“Furthermore, the response to the question does not state that the decision to undergo a hysterectomy is always the best one, but that only in the above-mentioned conditions is such a decision morally licit, without, therefore, excluding other options (for example, recourse to infertile periods or total abstinence). It is the decision of the spouses, in dialogue with doctors and their spiritual guide, to choose the path to follow, applying the general criteria of the gradualness of medical intervention to their case and to their circumstances.”
This is another case of presenting a correct solution – “recourse to infertile periods or total abstinence” – together with an unacceptable one, as if they were so many “options” open to couples with regard to their personal problems, principles giving way to situation ethics.
Whatever the reasons behind this Response, its implications give cause for concern. For instance, if it is correct, why should spouses who cannot hope to give birth to a viable child be expected not to contracept? Why should it not at some point be licit to eliminate a nonviable fetus?
According to Dr. Philip Schepens MD, member of the Pontifical Academy for Life from 1995 to 2017, member of its Board until 2004 and Secretary-General of the World Federation of Doctors who respect Human Life, and currently a member of the board of the John-Paul II Academy of Life and Family, the Response of the CDF on hysterectomy is “is unnecessary and at the same time unnecessarily creates confusion.”
Having approved our reasoning above, he added these comments:
“The doctrine of the Church is clear regarding sterilization: that which directly impedes fertilization during sexual intercourse or renders the reproductive organs, both male and female, improper for reproduction, violates the divine commandment: ‘Be fertile and multiply.’”
Hysterectomy can be licit in some cases though, Schepens explained: “On the other hand, a procedure, surgical or otherwise, that renders procreation impossible, but that is carried out with the primary objective of fighting an illness in that person, is permissible provided that it is not sterilization that sought after, but healing that illness. If the procedure has the effect of sterilizing, as a secondary, non-sought after effect, it is morally permissible, according to the ‘double effect’ doctrine.”
As a medical doctor, Schepens went on to clarify: “Miscarriage, just like sterility, is not an illness but can be the consequence of one or more illnesses. Among those most often affecting women, we can mention uterine cancer or cervical cancer, the presence of benign myoma of the uterus and endometriosis. Concerning the two last-mentioned illnesses, a complication that often requires hysterectomy is metrorrhagia, that is, heavy bleeding that can happen at any moment and that in the long run can have very adverse consequences for the health and even the life of the woman. Not a single gynecologist, Catholic or otherwise, would refuse hysterectomy in that case, if other less burdensome solutions are incapable of restoring health.”
Dr. Schepens also quoted incompetence of the cervix as a possible cause of repeated miscarriages: in this case, as the fetus grows, it weighs upon the cervix that cannot resist and lets the fetus leave the womb. He said many techniques exist to remedy this condition that “hardly ever requires hysterectomy or sterilization.”

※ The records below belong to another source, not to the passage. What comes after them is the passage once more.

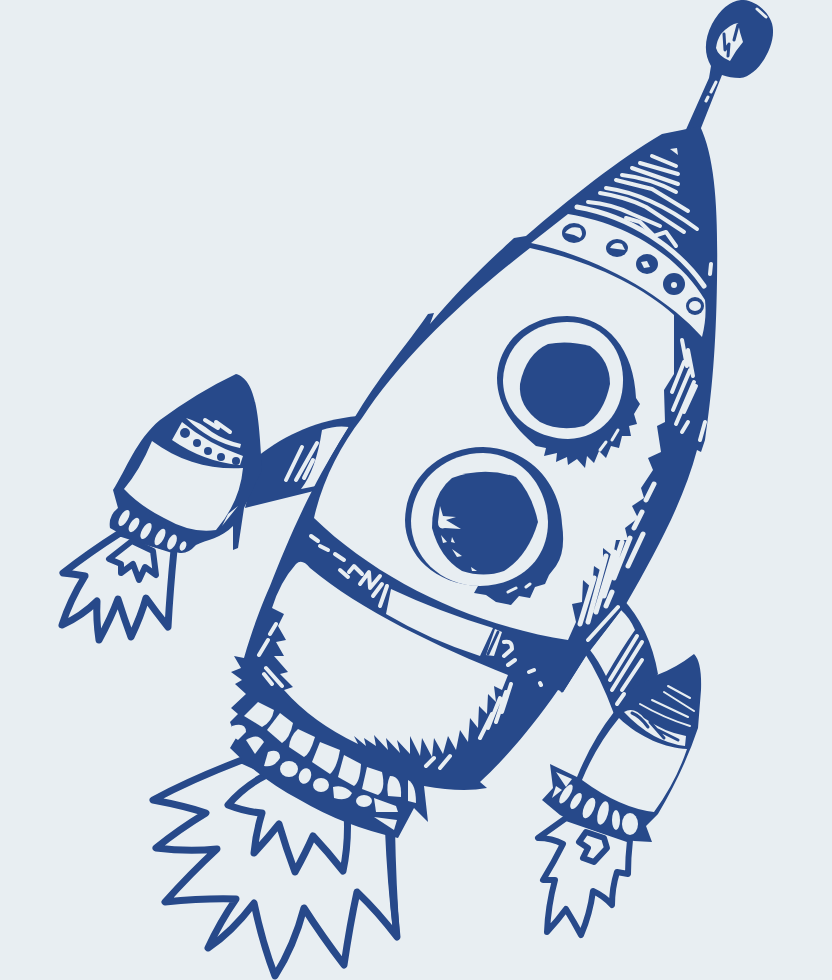
<!DOCTYPE html>
<html lang="en">
<head>
<meta charset="utf-8">
<title>Rocket sketch</title>
<style>
:root { --ink: #27498a; --paper: #e8eef2; }
html, body { margin: 0; background: var(--paper); overflow: hidden; }
svg { display: block; width: 832px; height: 980px; }
.ink { fill: var(--ink); }
.paper { fill: var(--paper); }
.pen { fill: none; stroke: var(--ink); stroke-width: 6; stroke-linecap: round; stroke-linejoin: round; }
.scratch { fill: none; stroke: var(--paper); stroke-width: 4; stroke-linecap: round; stroke-linejoin: round; }
.flame { fill: var(--paper); stroke: var(--ink); stroke-width: 7; stroke-linejoin: round; stroke-linecap: round; }
.thin { stroke-width: 3; }
.bold { stroke-width: 8; }
</style>
</head>
<body>
<svg viewBox="0 0 832 980" role="img" aria-label="Ink sketch of a toy rocket with two boosters">
<rect class="paper" width="832" height="980"/>

<g id="main-flame">
  <path class="flame" d="M242 760Q190 780 153 800Q185 806 206 813Q178 830 156 848Q188 852 217 849Q190 874 165 902Q205 898 236 899Q220 922 208 948Q232 932 254 903Q262 942 275 976Q294 946 304 908Q322 936 344 965Q350 924 357 892Q378 912 397 937Q391 880 390 832L330 800Z"/>
  <path class="flame" d="M268 774Q244 786 228 805Q246 812 262 813Q256 832 254 853Q268 838 279 824Q286 848 295 872Q306 852 313 836Q328 852 343 871Q349 842 347 812Z"/>
  <path class="ink" d="M385 830L395 828Q396 884 400 938L393 932Q387 880 385 830Z"/>
</g>

<g id="left-arm">
  <path class="ink" d="M258 456C286 434 318 420 358 416L350 434L318 490L245 508Z"/>
  <path class="paper" d="M322 430Q336 425 349 427Q330 456 316 486L301 489Q316 470 322 430Z"/>
  <path class="scratch" d="M286 480L302 447M296 480L317 443M304 478L313 460"/>
</g>

<g id="left-booster">
  <path class="flame" d="M120 533Q90 552 63 573Q74 574 85 576Q70 600 62 625Q82 616 97 601Q96 620 99 640Q111 618 118 599Q124 618 131 637Q141 616 146 598Q156 612 168 627Q170 590 174 550Z"/>
  <path class="flame" style="stroke-width:6" d="M132 541L109 559L121 564L121 573L133 564L139 580L145 567L156 575L153 551Z"/>
  <path class="ink" d="M236 374C250 378 257 396 260 440L262 470L244 508L238 548L233 550L233 526C222 538 206 540 196 545Q188 554 180 553Q140 546 110 528Q108 516 118 508L113 490C126 470 136 440 160 420Q198 392 236 374Z"/>
  <path class="paper" d="M152 441C180 462 212 470 243 468Q240 502 216 530Q192 534 164 518Q140 506 124 489Q140 470 152 441Z"/>
  <path class="paper" d="M182 422Q208 444 243 456L240 465Q204 462 172 440Z"/>
  <path class="paper" d="M186 418Q200 422 212 432Q224 440 241 444L240 448Q210 442 186 418ZM228 514L238 506L222 526Z"/>
  <g class="ink"><circle cx="185" cy="433" r="5"/><circle cx="197" cy="443" r="4"/><circle cx="208" cy="451" r="4"/><circle cx="221" cy="457" r="4"/><circle cx="236" cy="461" r="4"/></g>
  <path class="scratch" d="M205 420L218 428M216 422L230 432"/>
  <g class="paper">
    <ellipse cx="124" cy="518" rx="4" ry="9" transform="rotate(30 124 518)"/>
    <ellipse cx="134" cy="525" rx="4" ry="8" transform="rotate(32 134 525)"/>
    <ellipse cx="146" cy="531" rx="4" ry="9" transform="rotate(30 146 531)"/>
    <ellipse cx="160" cy="537" rx="4" ry="9" transform="rotate(28 160 537)"/>
    <ellipse cx="172" cy="542" rx="4" ry="8" transform="rotate(24 172 542)"/>
    <ellipse cx="183" cy="546" rx="3" ry="5" transform="rotate(24 183 546)"/>
  </g>
</g>

<g id="right-arm">
  <path class="ink" d="M622 598Q650 628 658 674L640 700L614 714Q600 676 584 652Z"/>
  <path class="paper" d="M621 610Q630 618 635 630Q622 648 606 676Q598 660 590 650Q606 630 621 610Z"/>
  <path class="scratch" d="M610 680L637 636M612 690L642 642M622 690L642 660M617 704L624 694"/>
</g>

<g id="right-booster">
  <path class="flame" style="stroke-width:6" d="M566 818L538 838Q552 838 563 844Q554 862 543 880L555 880Q548 906 547 932Q558 920 566 909Q574 922 581 935Q590 914 593 891Q604 896 612 905Q612 888 617 872L628 874Q628 858 630 840Z"/>
  <path class="flame" style="stroke-width:6" d="M586 832L579 842L588 848L583 858L594 862L607 848L604 838Z"/>
  <path class="ink" d="M694 654Q702 662 701 690L698 728Q684 770 658 814L646 826L652 842L634 841Q590 832 560 815L542 800L553 788L550 764L577 777Q592 740 614 712L634 688L657 675Q676 668 694 654Z"/>
  <path class="paper" d="M619 718C640 738 666 748 687 749Q676 782 654 812Q620 808 582 780Q596 746 619 718Z"/>
  <path class="paper" d="M624 712Q634 706 644 718Q664 732 686 736L685 746Q652 742 624 712Z"/>
  <path class="pen thin" d="M632 713Q640 716 648 727M650 722L664 738M658 730L678 740"/>
  <path class="scratch" style="stroke-width:2" d="M640 704Q664 718 690 726M652 700L688 717M664 692L694 711M668 686L690 698"/>
  <g class="paper">
    <path d="M556 772L572 779L566 787ZM556 786L562 790L552 798Z"/>
    <ellipse cx="566" cy="794" rx="4" ry="11" transform="rotate(32 566 794)"/>
    <ellipse cx="576" cy="801" rx="4" ry="9" transform="rotate(32 576 801)"/>
    <ellipse cx="589" cy="808" rx="5" ry="11" transform="rotate(24 589 808)"/>
    <ellipse cx="603" cy="813" rx="5" ry="12" transform="rotate(16 603 813)"/>
    <ellipse cx="616" cy="820" rx="4" ry="10"/>
    <ellipse cx="630" cy="824" rx="8" ry="11"/>
  </g>
</g>

<g id="antenna">
  <path class="ink" d="M741 0C755 -1 773 14 773 30C774 48 758 76 740 78Q730 78 722 75L701 128L684 134L709 78L711 66C704 54 704 40 712 24Q724 2 741 0Z"/>
  <path class="paper" d="M721 34Q730 24 738 23Q740 34 743 42Q736 50 730 61Q718 56 716 48Q717 40 721 34Z"/>
  <path class="pen thin" d="M724 34L725 50L729 44L728 56M738 25L734 40"/>
  <path class="scratch" style="stroke-width:3" d="M716 82L711 92M708 97L706 101M757 9L766 17"/>
</g>

<g id="hull">
  <path class="ink" d="M700 126C716 160 718 214 717 280C716 348 712 392 705 440L701 452L697 450C684 500 656 552 626 604L586 656L563 692L558 690C530 730 504 760 480 782L487 788Q462 793 424 786L428 822L414 808L398 838Q344 826 300 800Q262 780 230 748L236 738L230 722L238 714L231 708L246 694L235 684L242 680L231 672L241 668L234 656L244 658C252 630 262 604 270 586C284 550 302 508 322 472Q340 440 358 412C384 370 406 346 428 314L434 313L430 324C460 288 492 258 514 238L526 236C570 198 618 160 662 134L682 130Z"/>
  <path class="paper" d="M530 248C586 260 640 284 674 315L674 374L664 390L665 422L657 426L661 452L648 458L653 470L641 488L644 498L632 506L638 518L625 528L628 540L616 540L613 556L603 548L603 572L594 566L592 588L583 580L582 602L572 604L576 622L568 640C476 626 380 582 314 518C322 482 340 446 362 418C400 360 460 302 530 248Z"/>
  <g id="hull-shading">
    <path class="scratch" d="M682 340L687 366M688 350L693 376M672 392L684 362M673 410L690 370M676 424L694 382M684 412L696 386M682 432L688 422"/>
    <path class="scratch" style="stroke-width:5" d="M580 624L594 578M588 622L606 556M596 612L614 552M604 596L622 542M614 578L630 538M628 566L643 534M606 606L612 592M634 528L642 512M646 500L654 484"/>
    <path class="scratch" d="M588 640L618 607M700 440L705 422M711 264L710 274"/>
  </g>
  <path class="pen thin" d="M562 691L590 646"/>
</g>

<g id="nose-cone">
  <path class="paper" d="M531 243L568 214C630 224 680 258 705 300Q707 318 702 337C664 294 594 256 531 243Z"/>
  <path class="scratch" style="stroke-width:5" d="M577 207C630 216 678 248 704 286"/>
  <path class="scratch" d="M588 202Q612 204 632 214L660 226M600 193Q626 197 646 207L684 232M606 188Q650 194 697 229M616 180L652 189L688 211M622 175Q650 178 676 192M632 168L678 184M640 163L678 174M652 156L676 166M626 218L640 222L654 236L666 232L676 246"/>
  <path class="paper" d="M670 149L677 148L678 155Z"/>
  <g id="rivets">
    <g class="ink"><ellipse cx="574" cy="233" rx="12" ry="10"/><ellipse cx="617" cy="248" rx="11" ry="9"/><ellipse cx="647" cy="264" rx="11" ry="10"/><circle cx="674" cy="284" r="11"/><circle cx="695" cy="306" r="9"/></g>
    <g class="paper"><path d="M565 233Q570 225 580 228Q584 234 580 238L574 235Z"/><path d="M610 248Q614 241 622 244L625 250L617 249Z"/><path d="M641 262L647 261L650 267L644 268Z"/><circle cx="674" cy="285" r="3"/><ellipse cx="695" cy="306" rx="6" ry="5"/></g>
  </g>
</g>

<g id="upper-porthole">
  <path class="ink" d="M567 316C608 317 634 350 636 398L640 404L634 414L637 424L629 426L631 436L622 436L619 448L611 446L606 458L599 451L594 463L587 456L585 468L577 459L568 465L567 457L556 462L557 453L544 456L546 448L536 446C512 426 497 404 497 378C498 342 528 316 567 316Z"/>
  <path class="paper" d="M567 322C600 322 622 346 623 378C624 412 602 438 568 439C532 438 503 414 503 380C504 346 532 322 567 322Z"/>
  <path class="ink" d="M548 344Q568 340 590 346Q610 360 610 384Q604 414 584 426Q560 432 540 422Q518 406 520 384Q526 354 548 344Z"/>
  <path class="scratch thin" d="M606 442L600 450M618 430L612 440"/>
</g>

<g id="lower-porthole">
  <path class="ink" d="M483 447C530 448 560 484 562 524Q566 552 556 566L549 575L545 584L535 587L530 598L519 596L511 605L496 602L486 595L474 593L478 586C436 584 405 556 405 520C406 478 440 447 483 447Z"/>
  <path class="paper" d="M483 453C522 454 547 486 548 522C548 558 522 585 480 586C440 586 411 556 411 521C412 482 444 453 483 453Z"/>
  <path class="ink" d="M452 478Q484 466 516 477Q532 494 538 522Q528 556 504 571Q484 578 462 571Q440 558 432 528Q432 494 452 478Z"/>
  <path class="paper" d="M440 506L443 516L456 517L446 520L461 529L445 528Q438 530 438 522ZM441 535L447 542L443 543ZM452 537L455 543L451 542ZM452 549L462 556L457 557ZM471 567L477 571L472 571Z"/>
  <path class="scratch thin" d="M508 592L516 588M526 587L530 584"/>
</g>

<g id="belt">
  <path class="paper" d="M391 589Q440 612 493 628L480 656Q430 640 386 614Z"/>
  <path class="paper" d="M495 629L502 632L494 656L486 655Z"/>
  <path class="pen thin" d="M498 632L488 654"/>
  <path class="scratch" d="M311 536L318 541M320 546L328 550M335 554L344 560M349 572L354 566L362 574M360 584L369 572L370 588L380 576M373 596L382 584M380 606L387 586M340 570L348 577"/>
  <path class="scratch" d="M504 642Q512 640 512 649L504 656M508 665L515 660M529 672L534 670M540 683L541 685"/>
</g>

<g id="lower-panel">
  <path class="paper" d="M296 564Q302 558 310 568C360 610 440 648 508 675L502 690L494 686L496 702L488 694L487 714L479 706L478 728L470 718L468 742L460 730L456 750L448 736L443 754L434 738L432 757L422 738L420 756L410 736L410 754L397 740L400 753L386 738L388 750L374 735L376 746L364 738L366 746L354 736L358 744Q312 722 284 690L293 687L280 674L288 672L274 656L284 656L276 642L286 640L278 626L284 614L272 608Q280 582 296 564Z"/>
  <path class="scratch" d="M259 655L268 640M264 674L272 684M266 668L282 686M488 728L500 698M480 738L492 714M496 722L506 692M502 712L511 684M440 768L450 756M426 766L434 758M270 634L276 624"/>
</g>

<g id="nozzle" class="paper">
  <path d="M258 702L274 710Q272 722 262 727L244 716Z"/>
  <path d="M280 713L293 723Q290 738 282 743L267 730Z"/>
  <path d="M298 729L315 737Q310 754 304 757L289 747Q290 736 298 729Z"/>
  <path d="M320 742L340 750Q337 768 330 774L312 762Z"/>
  <path d="M344 755L361 764Q360 782 354 786L338 777Z"/>
  <path d="M367 767L382 772Q386 790 378 795L362 789Z"/>
  <path d="M390 776Q402 776 401 797L388 796Q386 784 390 776Z"/>
  <path d="M408 780Q416 784 416 803L408 801Z"/>
  <path d="M232 726Q246 722 246 732L238 740L232 736Z"/>
  <path d="M246 740Q258 732 264 742L255 754Z"/>
  <path d="M268 752Q280 748 280 758Q274 768 264 766Z"/>
  <ellipse cx="289" cy="769" rx="9" ry="8"/>
  <ellipse cx="305" cy="776" rx="6" ry="8" transform="rotate(20 305 776)"/>
  <ellipse cx="321" cy="785" rx="8" ry="7"/>
  <path d="M333 787Q344 784 352 793Q348 802 334 798Z"/>
  <ellipse cx="364" cy="801" rx="8" ry="6"/>
  <path d="M374 798L396 806L398 812L376 812Z"/>
  <path d="M374 817L397 820L394 830Z"/>
</g>
</svg>
</body>
</html>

“Sterilization by ligature of the Fallopian tubes in order preventively to avoid miscarriage is in my opinion as a doctor never permissible, because ‘always’ and ‘never’ do not exist in medicine, and a woman cannot be held responsible for an unwanted miscarriage. In the case of serious endometriosis – and I personally know of more than one case – certain women have ended up by giving birth to a normal child, having gone through miscarriages before and sometimes after that event. This risk can lead to couple to decide to resort to birth regulation by natural methods (NFP)”, he added.
Schepens also recalled that from the moment of conception, the human zygote exists as an individual organism, distinct from its two parents: “Its very early stage of development takes nothing away from its biologically demonstrable status of a human being, distinct from all others,” he explained.
Jeanne Smits is a member of the John Paul II Academy for Human Life and Family.